[Opening GIVEN ENTRIES section]
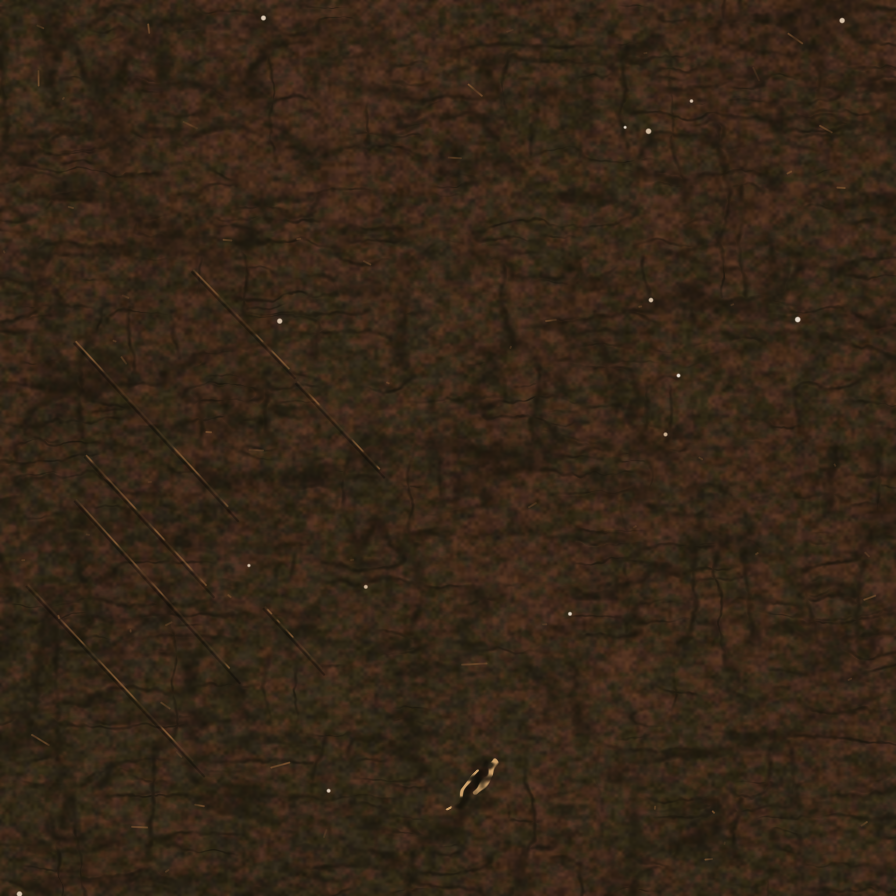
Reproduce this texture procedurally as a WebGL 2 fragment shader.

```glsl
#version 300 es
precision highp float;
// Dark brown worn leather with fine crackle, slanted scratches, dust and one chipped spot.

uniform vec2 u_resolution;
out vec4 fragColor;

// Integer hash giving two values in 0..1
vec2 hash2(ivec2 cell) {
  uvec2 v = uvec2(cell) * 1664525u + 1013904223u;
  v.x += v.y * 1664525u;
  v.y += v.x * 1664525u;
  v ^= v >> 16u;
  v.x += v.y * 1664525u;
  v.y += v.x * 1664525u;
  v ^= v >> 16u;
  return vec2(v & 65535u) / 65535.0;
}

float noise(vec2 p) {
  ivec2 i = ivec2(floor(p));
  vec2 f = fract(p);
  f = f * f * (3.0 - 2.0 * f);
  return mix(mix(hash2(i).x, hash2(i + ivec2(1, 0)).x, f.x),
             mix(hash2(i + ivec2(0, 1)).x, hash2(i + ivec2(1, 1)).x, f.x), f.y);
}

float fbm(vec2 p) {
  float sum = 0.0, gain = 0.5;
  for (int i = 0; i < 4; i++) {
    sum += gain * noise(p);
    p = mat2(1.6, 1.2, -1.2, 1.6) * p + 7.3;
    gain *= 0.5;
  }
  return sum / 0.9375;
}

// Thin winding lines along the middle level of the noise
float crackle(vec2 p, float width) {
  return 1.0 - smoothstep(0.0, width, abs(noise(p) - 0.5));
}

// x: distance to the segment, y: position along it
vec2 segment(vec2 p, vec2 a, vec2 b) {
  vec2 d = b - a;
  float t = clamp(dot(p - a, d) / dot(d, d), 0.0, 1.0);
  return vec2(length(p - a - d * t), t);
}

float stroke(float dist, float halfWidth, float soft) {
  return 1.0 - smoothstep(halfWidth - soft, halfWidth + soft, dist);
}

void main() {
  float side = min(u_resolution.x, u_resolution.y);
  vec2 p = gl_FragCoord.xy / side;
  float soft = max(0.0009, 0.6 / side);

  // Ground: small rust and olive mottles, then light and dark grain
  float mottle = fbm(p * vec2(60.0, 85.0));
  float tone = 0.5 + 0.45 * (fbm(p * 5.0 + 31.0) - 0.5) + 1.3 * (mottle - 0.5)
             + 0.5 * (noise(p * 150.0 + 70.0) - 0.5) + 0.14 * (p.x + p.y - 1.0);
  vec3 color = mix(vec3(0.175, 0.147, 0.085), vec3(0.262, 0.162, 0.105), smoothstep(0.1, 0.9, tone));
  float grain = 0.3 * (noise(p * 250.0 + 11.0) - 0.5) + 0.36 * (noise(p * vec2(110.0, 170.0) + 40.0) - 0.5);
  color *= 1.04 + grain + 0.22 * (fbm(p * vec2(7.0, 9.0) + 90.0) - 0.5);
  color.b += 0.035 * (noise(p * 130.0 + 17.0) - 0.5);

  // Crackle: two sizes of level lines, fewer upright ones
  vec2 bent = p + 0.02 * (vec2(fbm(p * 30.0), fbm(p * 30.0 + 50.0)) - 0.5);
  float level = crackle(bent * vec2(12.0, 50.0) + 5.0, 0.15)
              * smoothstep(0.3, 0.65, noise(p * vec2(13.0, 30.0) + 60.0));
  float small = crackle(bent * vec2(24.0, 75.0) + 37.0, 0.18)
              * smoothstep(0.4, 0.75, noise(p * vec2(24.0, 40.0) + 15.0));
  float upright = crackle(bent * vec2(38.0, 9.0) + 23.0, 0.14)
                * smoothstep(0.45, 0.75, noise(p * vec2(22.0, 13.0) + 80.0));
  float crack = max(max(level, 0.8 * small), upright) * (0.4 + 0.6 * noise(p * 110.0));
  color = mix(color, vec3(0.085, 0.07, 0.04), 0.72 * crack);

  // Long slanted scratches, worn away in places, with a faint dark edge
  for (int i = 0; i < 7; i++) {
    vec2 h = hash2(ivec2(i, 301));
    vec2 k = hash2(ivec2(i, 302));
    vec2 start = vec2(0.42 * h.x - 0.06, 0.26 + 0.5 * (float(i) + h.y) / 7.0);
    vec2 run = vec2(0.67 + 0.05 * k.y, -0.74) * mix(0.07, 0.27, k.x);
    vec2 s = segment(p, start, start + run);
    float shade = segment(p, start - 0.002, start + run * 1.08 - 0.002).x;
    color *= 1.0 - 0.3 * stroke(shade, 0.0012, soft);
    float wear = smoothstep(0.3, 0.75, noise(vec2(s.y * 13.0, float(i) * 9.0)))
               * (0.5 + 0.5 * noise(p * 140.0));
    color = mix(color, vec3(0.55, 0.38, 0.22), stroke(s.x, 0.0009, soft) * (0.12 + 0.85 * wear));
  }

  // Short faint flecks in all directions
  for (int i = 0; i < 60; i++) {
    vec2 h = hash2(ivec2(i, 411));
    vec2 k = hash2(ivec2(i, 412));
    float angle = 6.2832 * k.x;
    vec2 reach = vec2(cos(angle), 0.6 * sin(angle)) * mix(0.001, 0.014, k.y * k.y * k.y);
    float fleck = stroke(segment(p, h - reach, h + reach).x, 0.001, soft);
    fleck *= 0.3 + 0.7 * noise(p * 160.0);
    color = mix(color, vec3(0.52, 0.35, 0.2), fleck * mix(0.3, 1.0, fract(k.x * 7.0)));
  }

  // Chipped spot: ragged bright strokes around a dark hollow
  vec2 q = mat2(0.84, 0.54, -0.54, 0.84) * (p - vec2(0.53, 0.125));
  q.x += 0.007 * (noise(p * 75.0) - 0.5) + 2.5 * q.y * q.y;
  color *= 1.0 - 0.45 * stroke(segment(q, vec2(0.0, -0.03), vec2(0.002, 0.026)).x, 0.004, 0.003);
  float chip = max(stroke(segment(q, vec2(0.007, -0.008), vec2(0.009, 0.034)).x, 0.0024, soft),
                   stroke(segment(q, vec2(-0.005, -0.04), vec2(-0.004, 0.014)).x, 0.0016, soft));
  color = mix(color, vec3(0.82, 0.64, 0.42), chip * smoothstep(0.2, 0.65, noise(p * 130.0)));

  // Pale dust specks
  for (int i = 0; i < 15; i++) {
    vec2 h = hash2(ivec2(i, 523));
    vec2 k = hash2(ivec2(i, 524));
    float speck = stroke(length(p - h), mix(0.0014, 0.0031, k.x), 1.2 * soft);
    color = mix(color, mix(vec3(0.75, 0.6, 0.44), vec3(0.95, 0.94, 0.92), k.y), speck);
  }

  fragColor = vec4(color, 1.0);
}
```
[Closing GIVEN ENTRIES section]
[Opening GIVEN ENTRIES section]
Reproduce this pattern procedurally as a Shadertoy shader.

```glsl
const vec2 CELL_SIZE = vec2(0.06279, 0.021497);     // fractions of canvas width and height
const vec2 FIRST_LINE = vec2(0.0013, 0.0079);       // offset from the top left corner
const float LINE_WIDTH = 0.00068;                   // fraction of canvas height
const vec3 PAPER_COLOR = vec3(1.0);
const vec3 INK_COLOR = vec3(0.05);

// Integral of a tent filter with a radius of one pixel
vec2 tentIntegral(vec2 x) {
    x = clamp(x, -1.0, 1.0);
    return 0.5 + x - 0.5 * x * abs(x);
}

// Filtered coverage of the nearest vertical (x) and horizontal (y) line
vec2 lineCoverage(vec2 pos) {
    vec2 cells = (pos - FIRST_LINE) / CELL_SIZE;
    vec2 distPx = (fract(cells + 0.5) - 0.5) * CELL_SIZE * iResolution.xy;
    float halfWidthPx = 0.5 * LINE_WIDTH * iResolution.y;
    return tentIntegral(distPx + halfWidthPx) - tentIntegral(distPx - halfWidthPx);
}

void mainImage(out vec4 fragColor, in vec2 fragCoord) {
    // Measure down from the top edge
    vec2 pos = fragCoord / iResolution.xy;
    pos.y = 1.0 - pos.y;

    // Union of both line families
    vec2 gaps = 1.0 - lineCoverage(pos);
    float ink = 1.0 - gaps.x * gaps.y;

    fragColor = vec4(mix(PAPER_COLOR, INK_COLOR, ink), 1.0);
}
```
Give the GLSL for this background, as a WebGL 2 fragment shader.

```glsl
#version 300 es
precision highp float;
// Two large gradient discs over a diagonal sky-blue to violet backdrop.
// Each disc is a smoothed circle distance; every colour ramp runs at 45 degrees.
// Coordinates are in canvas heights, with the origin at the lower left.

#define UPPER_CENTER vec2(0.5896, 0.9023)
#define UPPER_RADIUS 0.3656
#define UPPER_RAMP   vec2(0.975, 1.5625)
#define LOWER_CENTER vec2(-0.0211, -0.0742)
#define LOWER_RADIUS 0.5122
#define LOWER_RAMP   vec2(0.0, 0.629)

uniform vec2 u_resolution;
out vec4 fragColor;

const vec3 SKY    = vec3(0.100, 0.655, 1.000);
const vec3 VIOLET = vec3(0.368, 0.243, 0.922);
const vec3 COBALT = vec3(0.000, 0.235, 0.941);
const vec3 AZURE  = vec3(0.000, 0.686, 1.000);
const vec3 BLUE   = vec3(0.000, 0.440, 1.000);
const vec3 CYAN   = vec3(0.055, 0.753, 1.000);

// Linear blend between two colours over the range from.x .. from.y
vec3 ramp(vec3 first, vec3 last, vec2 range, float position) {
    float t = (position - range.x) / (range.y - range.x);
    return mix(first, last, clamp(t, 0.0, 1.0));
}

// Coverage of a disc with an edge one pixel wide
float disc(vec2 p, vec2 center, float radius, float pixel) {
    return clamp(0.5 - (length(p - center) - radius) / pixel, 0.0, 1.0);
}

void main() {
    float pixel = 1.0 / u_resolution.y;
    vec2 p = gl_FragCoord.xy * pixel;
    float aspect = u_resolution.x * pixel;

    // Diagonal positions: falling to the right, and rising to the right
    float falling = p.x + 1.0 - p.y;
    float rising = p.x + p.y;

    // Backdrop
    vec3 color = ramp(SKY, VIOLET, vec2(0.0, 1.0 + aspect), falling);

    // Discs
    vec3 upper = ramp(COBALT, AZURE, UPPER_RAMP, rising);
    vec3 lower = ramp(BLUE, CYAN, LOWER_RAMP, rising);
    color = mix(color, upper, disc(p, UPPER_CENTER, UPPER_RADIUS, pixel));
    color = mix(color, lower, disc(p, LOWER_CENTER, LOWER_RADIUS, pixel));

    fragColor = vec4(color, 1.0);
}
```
[Closing GIVEN ENTRIES section]
PROMPT:
Scan the data above for the word "with". Copy every line in which it is found.

WRITTEN RESPONSE:
// Dark brown worn leather with fine crackle, slanted scratches, dust and one chipped spot.
  // Long slanted scratches, worn away in places, with a faint dark edge
// Integral of a tent filter with a radius of one pixel
// Coordinates are in canvas heights, with the origin at the lower left.
// Coverage of a disc with an edge one pixel wide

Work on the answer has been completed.